Shiraz Maher and Martyn Frampton have written a study for Policy Exchange which sets out the criteria for state engagement with Muslim groups. It has a foreword by Ruth Kelly, and is well worth reading.
Here are its recommendations:
1. The recasting of Preventing Violent Extremism to Preventing Extremism.
2. The creation of a short, sharp, independent inquiry to examine where funds have been allocated, and to what end, under PVE.
3. The new criteria for engagement should be adopted across government and the public sector, creating a consistent and coherent framework across institutional lines.
4. The PVE strategy should be simplified and made more transparent.
5. Single group funding should be the exception rather than the rule. Where it is awarded, funding allocation should be clearly explained.
6. All Prevent-related activity must be subjected to rigorous ‘Equality Impact Assessments’, which consider the activity by their impact on society as a whole.
7. Members of Parliament must be put into the heart of the decision-making process for Prevent and given oversight positions which allow them to adequately audit its delivery.
8. Government must create a cross-departmental Select Committee with responsibility for auditing, accounting and overseeing the Prevent strategy.
9. The Department for Communities and Local Government must establish an in-house Due Diligence Unit which will develop an open source central information resource on the array of different groups operating around the country.
10. The government must promote and incentivise good behaviour – and disincentivise bad behaviour.

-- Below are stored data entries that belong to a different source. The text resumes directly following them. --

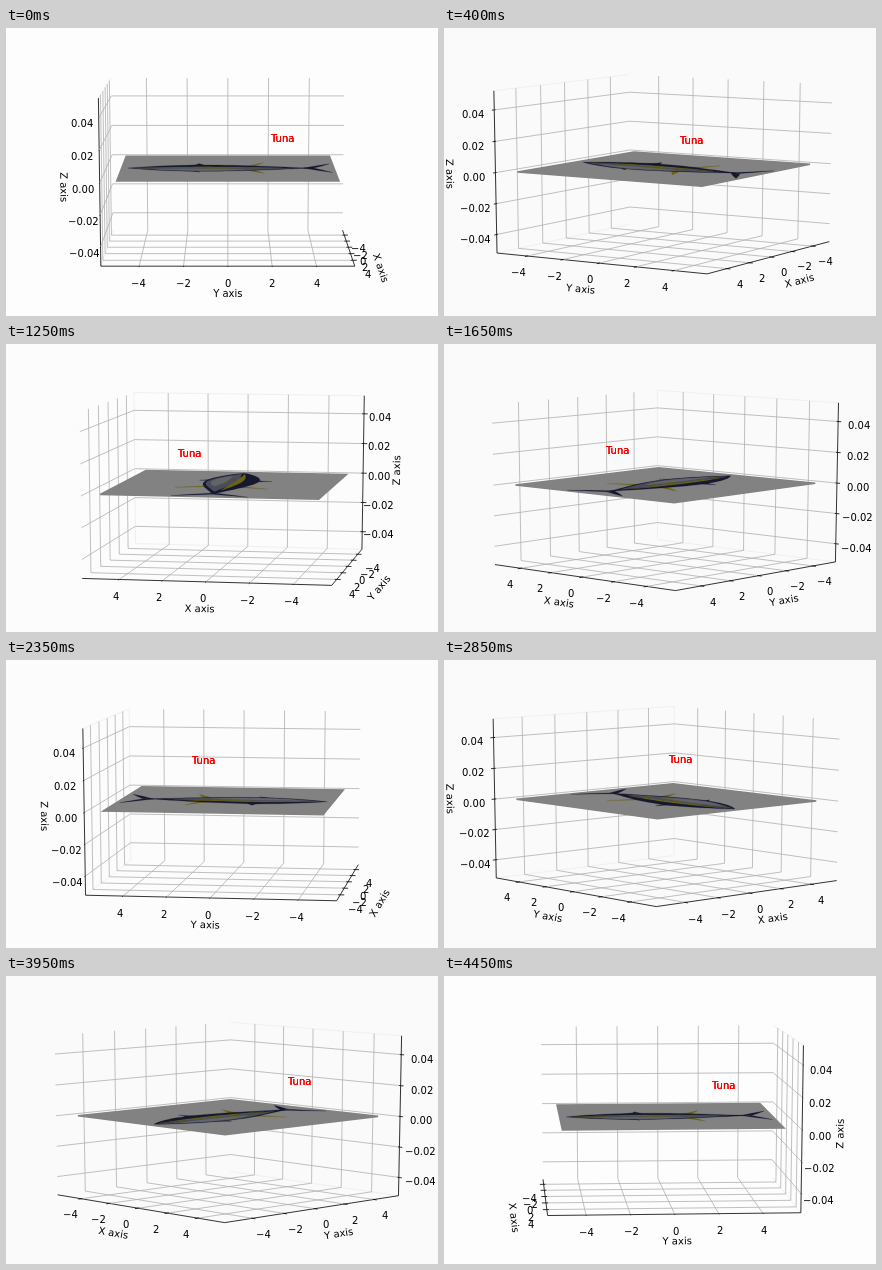
Animation of 432 by 288 pixels, one loop 4.5 s. Source, as an HTML page:

```html
<!DOCTYPE html>
<html lang="en">
<head>
<meta charset="utf-8">
<title>Rotating 3D plot</title>
<style>
html, body { margin: 0; width: 100%; height: 100%; overflow: hidden; background: #fcfcfc; }
svg { display: block; width: 432px; height: 288px; overflow: hidden; }
text { font: 10px "DejaVu Sans", sans-serif; white-space: pre; }
</style>
</head>
<body>
<svg id="plot" viewBox="0 0 432 288" xmlns="http://www.w3.org/2000/svg"></svg>
<script>
const W = 432, H = 288, STEPS = 90, STEP_MS = 50;
const DIST = 10, ELEV = 10 * Math.PI / 180;
const DELTA = 1 / 12, EDGE = 0.5 + DELTA / 4;
const TICK_PAD = 11.5 / 15 * DELTA, LABEL_PAD = 25 / 15 * DELTA;
const SX = W / 0.185, SY = H / 0.185;
const CX = SX * 0.095, CY = H - SY * 0.095;
const NAVY = '#15182e', SLATE = '#4a4d58', PALE = '#62646c', OLIVE = '#6a6318';

const AXES = [
  { name: 'X axis', side: 1, span: 11, gap: 2, digits: 0 },
  { name: 'Y axis', side: 0, span: 11, gap: 2, digits: 0 },
  { name: 'Z axis', side: 0, span: 0.1, gap: 0.02, digits: 2 }
];

const svg = document.getElementById('plot');
const pen = document.createElement('canvas').getContext('2d');
pen.font = '10px "DejaVu Sans", sans-serif';
let ca = 1, sa = 0;

function project([x, y, z]) {
  const near = x * ca + y * sa;
  const right = y * ca - x * sa;
  const up = z * Math.cos(ELEV) - near * Math.sin(ELEV);
  const depth = DIST - near * Math.cos(ELEV) - z * Math.sin(ELEV);
  return [CX + SX * right / depth, CY - SY * up / depth];
}

const fix = p => p.map(v => v.toFixed(2)).join();
const path = pts => pts.map(p => fix(project(p))).join(' ');
const put = (p, i, v) => p.map((old, k) => k === i ? v : old);
const flip = (p, i) => put(p, i, -p[i]);
const outward = (p, skip, pad) => p.map((v, k) => k === skip ? v : v + (v < 0 ? -pad : pad));

const line = (pts, color, width = 0.8) =>
  `<polyline points="${path(pts)}" fill="none" stroke="${color}" stroke-width="${width}"/>`;

// Flat shape on the plane z = 0, in plot units
const shape = (color, pts, stroke = 0.2) =>
  `<polygon points="${path(pts.map(([x, y]) => [x / 11, y / 11, 0]))}" fill="${color}" stroke="${color}" stroke-width="${stroke}"/>`;

const label = (x, y, str, attrs = '') =>
  `<text x="${x.toFixed(2)}" y="${y.toFixed(2)}" ${attrs}>${str}</text>`;

function axis({ name, side, span, gap, digits }, i, far) {
  const a = flip(far, side), b = flip(a, i);
  const [p, q] = [project(a), project(b)];
  let out = line([a, b], '#000');

  // Axis title follows the slope of its line and never reads upside down
  let turn = Math.atan2(p[1] - q[1], q[0] - p[0]) * 180 / Math.PI;
  turn = (turn + 360) % 180;
  if (turn > 90) turn -= 180;
  const mid = project(outward(put(a, i, 0), i, LABEL_PAD));
  out += label(0, 2.7, name,
    `text-anchor="middle" transform="translate(${fix(mid)}) rotate(${(-turn).toFixed(2)})"`);

  const dir = Math.sign(a[side]) * DELTA;
  let marks = '';
  for (let k = -2; k <= 2; k++) {
    const s = k * gap / span, corner = put(far, i, s), at = put(a, i, s);
    out += line([flip(corner, (i + 1) % 3), corner, flip(corner, (i + 2) % 3)], '#b0b0b0');
    marks += line([put(at, side, a[side] - 0.1 * dir), put(at, side, a[side] + 0.2 * dir)], '#000');
    const str = (k * gap).toFixed(digits).replace('-', '\u2212');
    const [x, y] = project(outward(at, i, TICK_PAD));
    marks += label(Math.round(x - pen.measureText(str).width / 2), Math.round(y + 8), str);
  }
  return out + marks;
}

// Fish along y: nose at t = 0, tail root at t = 1
const bodyY = t => -4.7 + 8.5 * t;
const girth = t => 0.07 * t + 1.25 * Math.sin(Math.PI * t ** 0.8) ** 1.1;

// Strip of the body between two fractions of its half width
function band(color, lo, hi, t0 = 0, t1 = 1, n = 24) {
  const back = [], belly = [];
  for (let k = 0; k <= n; k++) {
    const t = t0 + (t1 - t0) * k / n;
    const fade = t0 > 0 ? Math.sin(Math.PI * k / n) ** 0.5 : 1;
    const mid = (lo + hi) / 2, half = (hi - lo) / 2 * fade;
    back.push([(mid - half) * girth(t), bodyY(t)]);
    belly.unshift([(mid + half) * girth(t), bodyY(t)]);
  }
  return shape(color, [...back, ...belly]);
}

// Swept fin: root centre, tip and root width
const fin = (color, x, y, tipX, tipY, w) => shape(color, [
  [x, y - w / 2], [x + (tipX - x) * 0.55, y + (tipY - y) * 0.4],
  [tipX, tipY], [x + (tipX - x) * 0.5, y + (tipY - y) * 0.5 + w * 0.3], [x, y + w / 2]
]);

function fish() {
  let out = fin(NAVY, -0.9, -1.5, -1.9, -1.4, 0.9) + fin(NAVY, 0.9, -1.8, 1.6, -1.3, 0.5);
  for (const side of [-1, 1]) {
    out += fin(OLIVE, side * 0.5, 0.9, side * 2.2, 1.7, 0.5);
    out += fin(NAVY, 0, 3.8, side * 1.75, 4.85, 0.5);
  }
  return out + band(NAVY, -1, 1) + band(SLATE, -0.25, 0.9, 0.03, 0.9) +
    band(PALE, 0.2, 0.75, 0.15, 0.65) + band(OLIVE, -0.4, -0.12, 0.05, 0.85) +
    fin(OLIVE, 0.15, -0.9, 0.45, 0.6, 0.3);
}

function draw(step) {
  const az = step * 2 * Math.PI / STEPS;
  ca = Math.cos(az);
  sa = Math.sin(az);
  const far = [ca < 0 ? EDGE : -EDGE, sa < -1e-9 ? EDGE : -EDGE, -EDGE];
  const shade = Math.round(253 - 3 * Math.abs(Math.sin(2 * az)));
  const square = (r, f) => [[-r, -r], [r, -r], [r, r], [-r, r]].map(f);
  const wall = square(EDGE, ([x, z]) => [x, far[1], z]);
  const [x, y] = project([2 / 11, 2 / 11, 0.2]).map(Math.round);

  svg.innerHTML =
    `<rect width="${W}" height="${H}" fill="rgb(${shade},${shade},${shade})"/>` +
    line(wall, '#f0f0f0', 1) +
    AXES.map((ax, i) => axis(ax, i, far)).join('') +
    shape('#828282', square(5, p => p), 1.6) +
    fish() +
    label(x, y, 'Tuna', 'fill="#f00"').repeat(3);
}

let shown = -1;
const start = performance.now();
function tick() {
  const step = Math.floor((performance.now() - start) / STEP_MS) % STEPS;
  if (step !== shown) draw(shown = step);
  requestAnimationFrame(tick);
}
tick();
</script>
</body>
</html>
```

Here are the proposed criteria for engagement:
1. Government must not engage with organisations or individuals thatsupport or condone the deliberate targeting of civilians (as defined by the Geneva Conventions) anywhere in the world.
2. Government must not engage with individuals or organisations that call for, or condone, attacks on British soldiers and their allies anywhere in the world or against any forces acting under a UN mandate.
3. Government must not engage with people or groups that call for or condone the destruction of UN member states.
4. Government must not engage with people or organisations that give a platform to, deny, or are apologists for crimes against humanity, including genocide.
5. Government must not engage with groups or individuals who support or condone terrorism anywhere in the world.
6. Government must not engage with groups or individuals that present a threat to rights and freedoms protected by the ECHR and discriminate or advocate discrimination on the basis of religion, religious sect, race, sexual orientation or gender in any aspect of public life or public policy.
7. Government must not engage with organisations that oppose Armed Forces’ recruitment because they selectively oppose wars that the state, under the authority of the democratically elected parliament, is currently fighting. Where decisions are made to engage with a group:
8. Government should only engage with organisations that declare any and all sources of foreign funding.
9. Government should only fund incorporated associations.
The Government should read this study in full, and give close consideration to implementing its findings.